Segment Start: Records to use

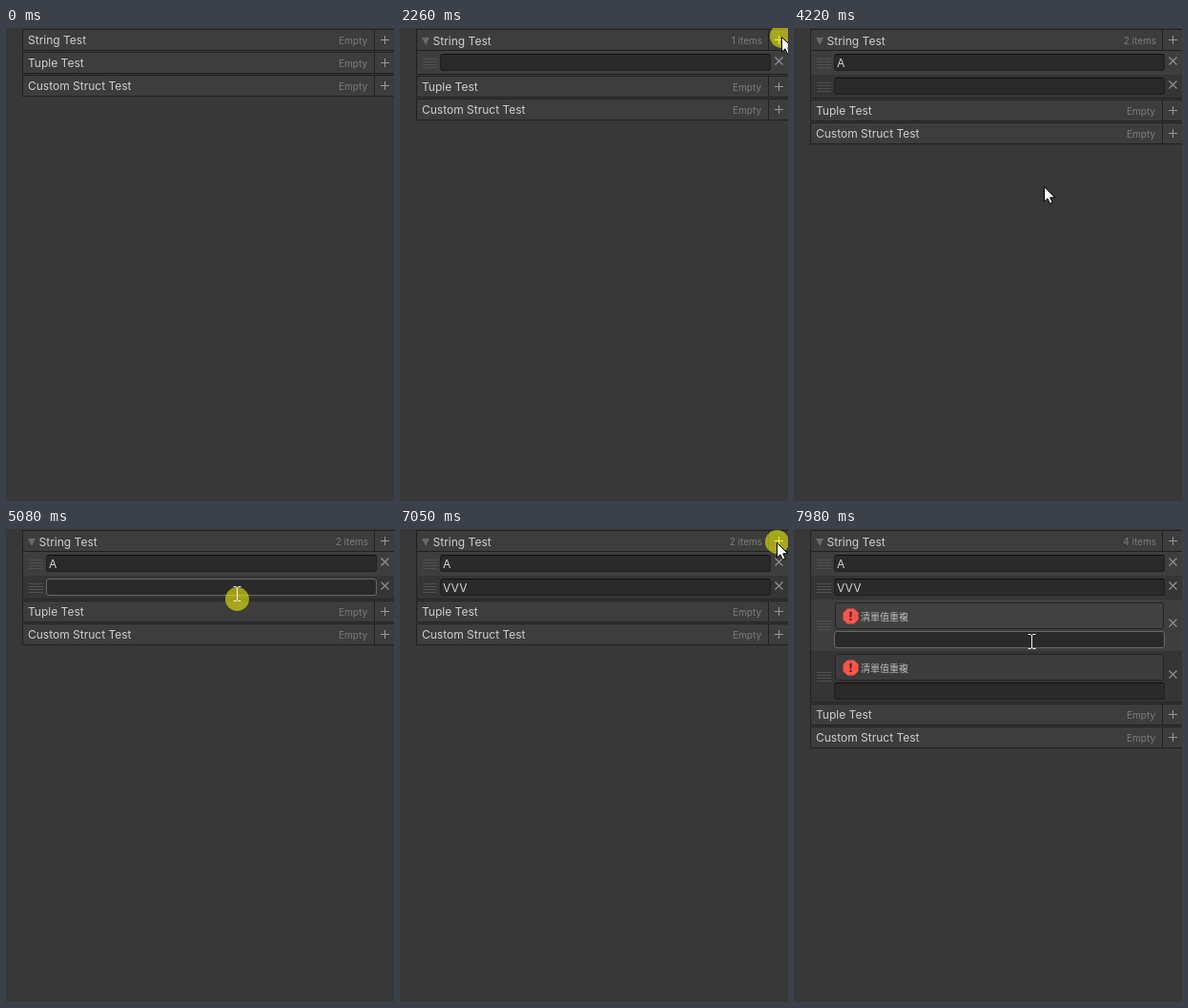
An HTML page for the animation above (8 s loop, 407 by 496 pixels).

```html
<!DOCTYPE html>
<html lang="en">
<head>
<meta charset="utf-8">
<title>Set list inspector</title>
<style>
  * { box-sizing: border-box; }
  html, body { margin: 0; width: 100%; height: 100%; overflow: hidden; background: #383838; }
  body { position: relative; color: #cfcfcf; font: 12px/16px Inter, sans-serif; cursor: none; }
  #stage { position: absolute; left: 0; top: 0; width: 407px; height: 496px; padding-top: 1px; overflow: hidden; }

  .list { position: relative; margin: 0 0 1px 17px; width: 400px; border: 1px solid #212121; border-right: 0; background: #383838; }
  .head { position: relative; height: 21px; background: #3d3d3d; }
  .list.open .head { height: 22px; border-bottom: 1px solid #212121; }
  .head b { position: absolute; left: 5px; top: 3px; font-weight: 400; white-space: nowrap; }
  .open .head b { left: 16.6px; top: 4px; }
  .head i { position: absolute; right: 38px; top: 3px; color: #7c7c7c; font: 10px/16px Inter, sans-serif; }
  .open .head i { right: 37px; }
  .tri { display: none; position: absolute; left: 4.5px; top: 8px; border: solid transparent; border-width: 8px 4.5px 0; border-top-color: #696969; }
  .open .tri { display: block; }
  .add { position: absolute; left: 368px; top: 0; width: 31px; height: 21px; border-left: 1px solid #212121; color: #999; }
  .add.hot { color: #d6d6d6; }
  .add::before, .add::after { content: ""; position: absolute; background: currentColor; }
  .add::before { left: 6px; top: 10px; width: 9px; height: 1px; }
  .add::after { left: 10px; top: 6px; width: 1px; height: 9px; }

  /* the list's bottom border overlaps the last row */
  .open .rows { margin-bottom: -1px; }
  .open::after { content: ""; position: absolute; left: 0; right: 0; bottom: -1px; height: 1px; background: #212121; }
  .row { position: relative; height: 25px; background: #3e3e3e; }
  .row:nth-child(even) { background: #353535; }
  .row.dup { height: 54px; }
  .grip { position: absolute; left: 6px; top: 8px; width: 15px; height: 10px;
    background: repeating-linear-gradient(#505050 0 1px, transparent 1px 3px); }
  .dup .grip { top: 22px; }
  .field { position: absolute; left: 24px; top: 3px; width: 347px; height: 18px; padding-left: 2px;
    border: 1px solid #1f1f1f; border-top-color: #111; border-radius: 3px; background: #2a2a2a; color: #d2d2d2;
    line-height: 17px; letter-spacing: .15px; }
  .dup .field { top: 33px; }
  .field.hover { border-color: #676767; }
  .field.focus { border-color: #3a79bb; }
  .caret { display: none; position: absolute; top: 1px; width: 1px; height: 14px; background: #d8d8d8; }
  .focus .caret { display: inline-block; }
  .note { display: none; position: absolute; left: 25px; top: 3px; width: 345px; height: 28px; padding-left: 26px;
    border: 1px solid #242424; border-radius: 3px; background: #414141; color: #bdbdbd;
    font: 10px/27px "Noto Sans CJK TC", "Noto Sans CJK", "Noto Sans CJK JP", sans-serif; }
  .row:nth-child(even) .note { background: #3c3c3c; }
  .dup .note { display: block; }
  .note svg { position: absolute; left: 7px; top: 5px; }
  .cross { position: absolute; left: 375px; top: 6px; }
  .dup .cross { top: 20px; }

  #ring { position: absolute; width: 25px; height: 25px; margin: -13px 0 0 -12px; border-radius: 50%; background: rgba(255, 255, 0, .55); }
  .pointer { position: absolute; left: 0; top: 0; overflow: visible; }
</style>
</head>
<body>
<div id="stage"></div>
<script>
const LOOP = 8000, TICK = 78.3;

// Pointer positions: tick, x, y
const PATH = [
  [4, 283, 478], [6, 300, 380], [9, 340, 190], [11, 366, 82], [14, 385, 27], [16, 385, 27],
  [19, 400, 7], [24, 400, 7], [25, 400, 8], [31, 400, 9], [37, 297, 65], [49, 297, 65],
  [54, 262, 166], [58, 245, 77], [59, 245, 77], [62, 242, 68], [69, 242, 68], [75, 208, 173],
  [78, 208, 173], [81, 216, 214], [83, 216, 214], [88, 396, 8], [89, 395, 14], [95, 395, 14],
  [102, 249, 118]
];
const PRESSED = [20, 21, 29, 30, 40, 65, 82, 90, 94];
const ADDED = [22, 31, 91, 95];
const TYPED = [[[44, "A"]], [[68, "V"], [72, "V"], [77, "V"]], [], []];

const stage = document.getElementById("stage");
const make = (parent, cls, html = "") => {
  const el = document.createElement("div");
  el.className = cls;
  el.innerHTML = html;
  return parent.appendChild(el);
};

const lists = ["String Test", "Tuple Test", "Custom Struct Test"].map(name => {
  const el = make(stage, "list");
  make(el, "head", `<span class="tri"></span><b>${name}</b><i>Empty</i><span class="add"></span>`);
  return el;
});
const main = lists[0];
const count = main.querySelector("i");
const plus = main.querySelector(".add");
const body = make(main, "rows");

const rows = TYPED.map(() => {
  const el = make(body, "row", `
    <div class="grip"></div>
    <div class="note"><svg width="17" height="17" viewBox="-8.5 -8.5 17 17">
      <path d="M-3.4-8H3.4L8-3.4V3.4L3.4 8H-3.4L-8 3.4V-3.4Z" fill="#ff534a"/>
      <path d="M-1.2-4.7H1.2L.8 1.3H-.8ZM-1.1 2.5H1.1V4.6H-1.1Z" fill="#3a2927"/></svg>清單值重複</div>
    <div class="field"><span></span><span class="caret"></span></div>
    <svg class="cross" width="9" height="9"><path d="M.5.5l8 8M8.5.5l-8 8" stroke="#929292" stroke-width="1.1"/></svg>`);
  return { el, field: el.querySelector(".field"), text: el.querySelector("span") };
});

const ring = make(stage, "");
ring.id = "ring";
const pointers = make(stage, "", `
  <svg class="pointer" width="13" height="19"><path d="M.5.5V16L4 12.8 6.5 18.3 9.2 17.1 6.8 11.8H11.8Z" fill="#fff" stroke="#000"/></svg>
  <svg class="pointer" width="8" height="16"><path d="M-3.5-7.5H-1L.5-6.5 2-7.5H4.5M.5-6.5V6.5M-3.5 7.5H-1L.5 6.5 2 7.5H4.5" fill="none" stroke="#f0f0f0"/></svg>`);
const [arrow, beam] = pointers.children;

const show = (el, on) => { el.style.display = on ? "" : "none"; };
const place = (el, x, y) => { el.style.transform = `translate(${x}px, ${y}px)`; };

function pointerAt(tick) {
  const i = PATH.findIndex(p => p[0] >= tick);
  if (i < 1) return PATH[i < 0 ? PATH.length - 1 : 0].slice(1);
  const [a, b] = [PATH[i - 1], PATH[i]];
  const k = (tick - a[0]) / (b[0] - a[0]);
  return [1, 2].map(n => Math.round(a[n] + (b[n] - a[n]) * k));
}

function focusAt(tick) {
  if (tick >= 41 && tick < 44) return 0;
  return tick >= 66 && tick < 83 ? 1 : -1;
}

function draw(tick) {
  const n = ADDED.filter(t => t <= tick).length;
  const texts = TYPED.slice(0, n).map(keys => keys.filter(k => k[0] <= tick).map(k => k[1]).join(""));
  const clash = texts.filter(s => !s).length > 1;
  const [x, y] = pointerAt(tick);
  const visible = tick >= PATH[0][0];
  const focus = focusAt(tick);
  let over = false, top = 24;

  main.classList.toggle("open", n > 0);
  count.textContent = n ? `${n} items` : "Empty";
  plus.classList.toggle("hot", visible && x > 386 && y < 24);

  rows.forEach(({ el, field, text }, i) => {
    show(el, i < n);
    if (i >= n) return;
    const dup = clash && !texts[i];
    const edge = top + (dup ? 33 : 3);
    const hover = visible && x >= 42 && x < 389 && y >= edge && y < edge + 18;
    over = over || hover;
    el.classList.toggle("dup", dup);
    field.classList.toggle("hover", hover);
    field.classList.toggle("focus", i === focus);
    text.textContent = texts[i];
    top += dup ? 54 : 25;
  });

  show(arrow, visible && !over);
  show(beam, visible && over);
  place(arrow, x, y);
  place(beam, x, y);
  show(ring, PRESSED.includes(tick));
  ring.style.left = x + "px";
  ring.style.top = y + (over ? 6 : 0) + "px";
}

const start = performance.now();
let last = -1;
function run(now) {
  const tick = Math.floor((Math.max(0, now - start) % LOOP) / TICK + 0.2);
  if (tick !== last) draw(last = tick);
  requestAnimationFrame(run);
}
draw(0);
requestAnimationFrame(run);
</script>
</body>
</html>
```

Segment End: Records to use

**Assignment:** Wherever a line in the listing contains the word "pointerAt", copy that line out.

**Answer:**
function pointerAt(tick) {
  const [x, y] = pointerAt(tick);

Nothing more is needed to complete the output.